Material shown
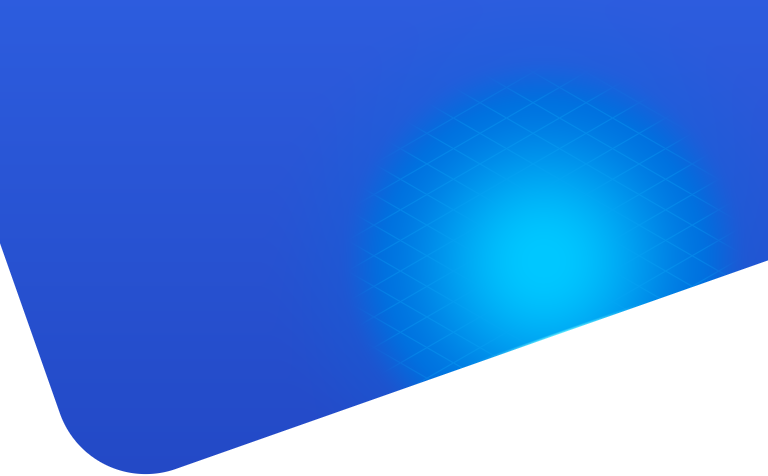
A Shadertoy shader for this background:

```glsl
// Tilted blue panel with a rounded corner, a cyan glow and a faint diamond lattice on white.

const vec3 PAPER = vec3(1.0);
const vec3 PANEL_TOP = vec3(0.175, 0.362, 0.870);
const vec3 PANEL_BOTTOM = vec3(0.135, 0.285, 0.775);
const vec3 GLOW_CORE = vec3(0.0, 0.780, 1.0);
const vec3 GLOW_RIM = vec3(0.0, 0.430, 0.870);
const vec3 LATTICE = vec3(0.05, 0.660, 0.970);
const vec3 EDGE_LIGHT = vec3(0.45, 0.960, 1.0);

const float TILT = 0.3386;
const float CORNER_RADIUS = 0.191;
const vec2 CORNER_CENTER = vec2(0.306, 0.195);
const vec2 GLOW_CENTER = vec2(1.1426, 0.451);
const vec2 LATTICE_ORIGIN = vec2(0.7855, 0.527);

// Falls from 1 to 0 as x goes from near to far.
float fade(float near, float far, float x) {
    return 1.0 - smoothstep(near, far, x);
}

// Position in axes turned by an angle about a pivot.
vec2 toLocal(vec2 p, vec2 pivot, float angle) {
    float c = cos(angle), s = sin(angle);
    p -= pivot;
    return vec2(c * p.x + s * p.y, c * p.y - s * p.x);
}

// Signed distance to a quadrant with a rounded corner.
float roundedQuadrant(vec2 q, float radius) {
    return length(min(q, 0.0)) + min(max(-q.x, -q.y), 0.0) - radius;
}

// Distance to the nearest of two families of sloping parallel lines.
float latticeDistance(vec2 p, float slope, float period) {
    vec2 heights = vec2(p.y - slope * p.x, p.y + slope * p.x);
    vec2 gaps = abs(fract(heights / period + 0.5) - 0.5) * period;
    return min(gaps.x, gaps.y) / sqrt(1.0 + slope * slope);
}

// Disc with a soft border and a wider halo.
float glowCoverage(float r) {
    return 0.76 * fade(0.325, 0.435, r) + 0.24 * fade(0.36, 0.60, r);
}

vec3 glowColor(float r) {
    return mix(GLOW_CORE, GLOW_RIM, smoothstep(0.0, 1.0, (r - 0.02) / 0.36));
}

void mainImage(out vec4 fragColor, in vec2 fragCoord) {
    vec2 p = fragCoord / iResolution.y;
    float pixel = 1.0 / iResolution.y;
    float r = distance(p, GLOW_CENTER);

    // Panel gradient and glow
    vec3 color = mix(PANEL_BOTTOM, PANEL_TOP, p.y);
    color = mix(color, glowColor(r), glowCoverage(r));

    // Lattice, strongest near the rim of the glow
    float gap = latticeDistance(p - LATTICE_ORIGIN, 0.577, 0.0643);
    float line = fade(0.0, max(0.0020, 1.2 * pixel), gap);
    float ring = smoothstep(0.10, 0.25, r) * fade(0.32, 0.42, r);
    color = mix(color, LATTICE, 0.30 * line * ring);

    // Light caught along the lower edge
    vec2 q = toLocal(p, CORNER_CENTER, TILT);
    float along = fade(0.0, 0.21, abs(q.x - 0.853));
    float sliver = fade(0.0, 0.006, q.y + CORNER_RADIUS);
    color = mix(color, EDGE_LIGHT, 0.8 * along * sliver);

    // Panel cutout
    float d = roundedQuadrant(q, CORNER_RADIUS);
    color = mix(PAPER, color, clamp(0.5 - d / pixel, 0.0, 1.0));
    fragColor = vec4(color, 1.0);
}
```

About this exercise
A word-for-word copy of the listing is the goal; keep every picture out of it.

Solution to the exercise
A Shadertoy shader for this background:

```glsl
// Tilted blue panel with a rounded corner, a cyan glow and a faint diamond lattice on white.

const vec3 PAPER = vec3(1.0);
const vec3 PANEL_TOP = vec3(0.175, 0.362, 0.870);
const vec3 PANEL_BOTTOM = vec3(0.135, 0.285, 0.775);
const vec3 GLOW_CORE = vec3(0.0, 0.780, 1.0);
const vec3 GLOW_RIM = vec3(0.0, 0.430, 0.870);
const vec3 LATTICE = vec3(0.05, 0.660, 0.970);
const vec3 EDGE_LIGHT = vec3(0.45, 0.960, 1.0);

const float TILT = 0.3386;
const float CORNER_RADIUS = 0.191;
const vec2 CORNER_CENTER = vec2(0.306, 0.195);
const vec2 GLOW_CENTER = vec2(1.1426, 0.451);
const vec2 LATTICE_ORIGIN = vec2(0.7855, 0.527);

// Falls from 1 to 0 as x goes from near to far.
float fade(float near, float far, float x) {
    return 1.0 - smoothstep(near, far, x);
}

// Position in axes turned by an angle about a pivot.
vec2 toLocal(vec2 p, vec2 pivot, float angle) {
    float c = cos(angle), s = sin(angle);
    p -= pivot;
    return vec2(c * p.x + s * p.y, c * p.y - s * p.x);
}

// Signed distance to a quadrant with a rounded corner.
float roundedQuadrant(vec2 q, float radius) {
    return length(min(q, 0.0)) + min(max(-q.x, -q.y), 0.0) - radius;
}

// Distance to the nearest of two families of sloping parallel lines.
float latticeDistance(vec2 p, float slope, float period) {
    vec2 heights = vec2(p.y - slope * p.x, p.y + slope * p.x);
    vec2 gaps = abs(fract(heights / period + 0.5) - 0.5) * period;
    return min(gaps.x, gaps.y) / sqrt(1.0 + slope * slope);
}

// Disc with a soft border and a wider halo.
float glowCoverage(float r) {
    return 0.76 * fade(0.325, 0.435, r) + 0.24 * fade(0.36, 0.60, r);
}

vec3 glowColor(float r) {
    return mix(GLOW_CORE, GLOW_RIM, smoothstep(0.0, 1.0, (r - 0.02) / 0.36));
}

void mainImage(out vec4 fragColor, in vec2 fragCoord) {
    vec2 p = fragCoord / iResolution.y;
    float pixel = 1.0 / iResolution.y;
    float r = distance(p, GLOW_CENTER);

    // Panel gradient and glow
    vec3 color = mix(PANEL_BOTTOM, PANEL_TOP, p.y);
    color = mix(color, glowColor(r), glowCoverage(r));

    // Lattice, strongest near the rim of the glow
    float gap = latticeDistance(p - LATTICE_ORIGIN, 0.577, 0.0643);
    float line = fade(0.0, max(0.0020, 1.2 * pixel), gap);
    float ring = smoothstep(0.10, 0.25, r) * fade(0.32, 0.42, r);
    color = mix(color, LATTICE, 0.30 * line * ring);

    // Light caught along the lower edge
    vec2 q = toLocal(p, CORNER_CENTER, TILT);
    float along = fade(0.0, 0.21, abs(q.x - 0.853));
    float sliver = fade(0.0, 0.006, q.y + CORNER_RADIUS);
    color = mix(color, EDGE_LIGHT, 0.8 * along * sliver);

    // Panel cutout
    float d = roundedQuadrant(q, CORNER_RADIUS);
    color = mix(PAPER, color, clamp(0.5 - d / pixel, 0.0, 1.0));
    fragColor = vec4(color, 1.0);
}
```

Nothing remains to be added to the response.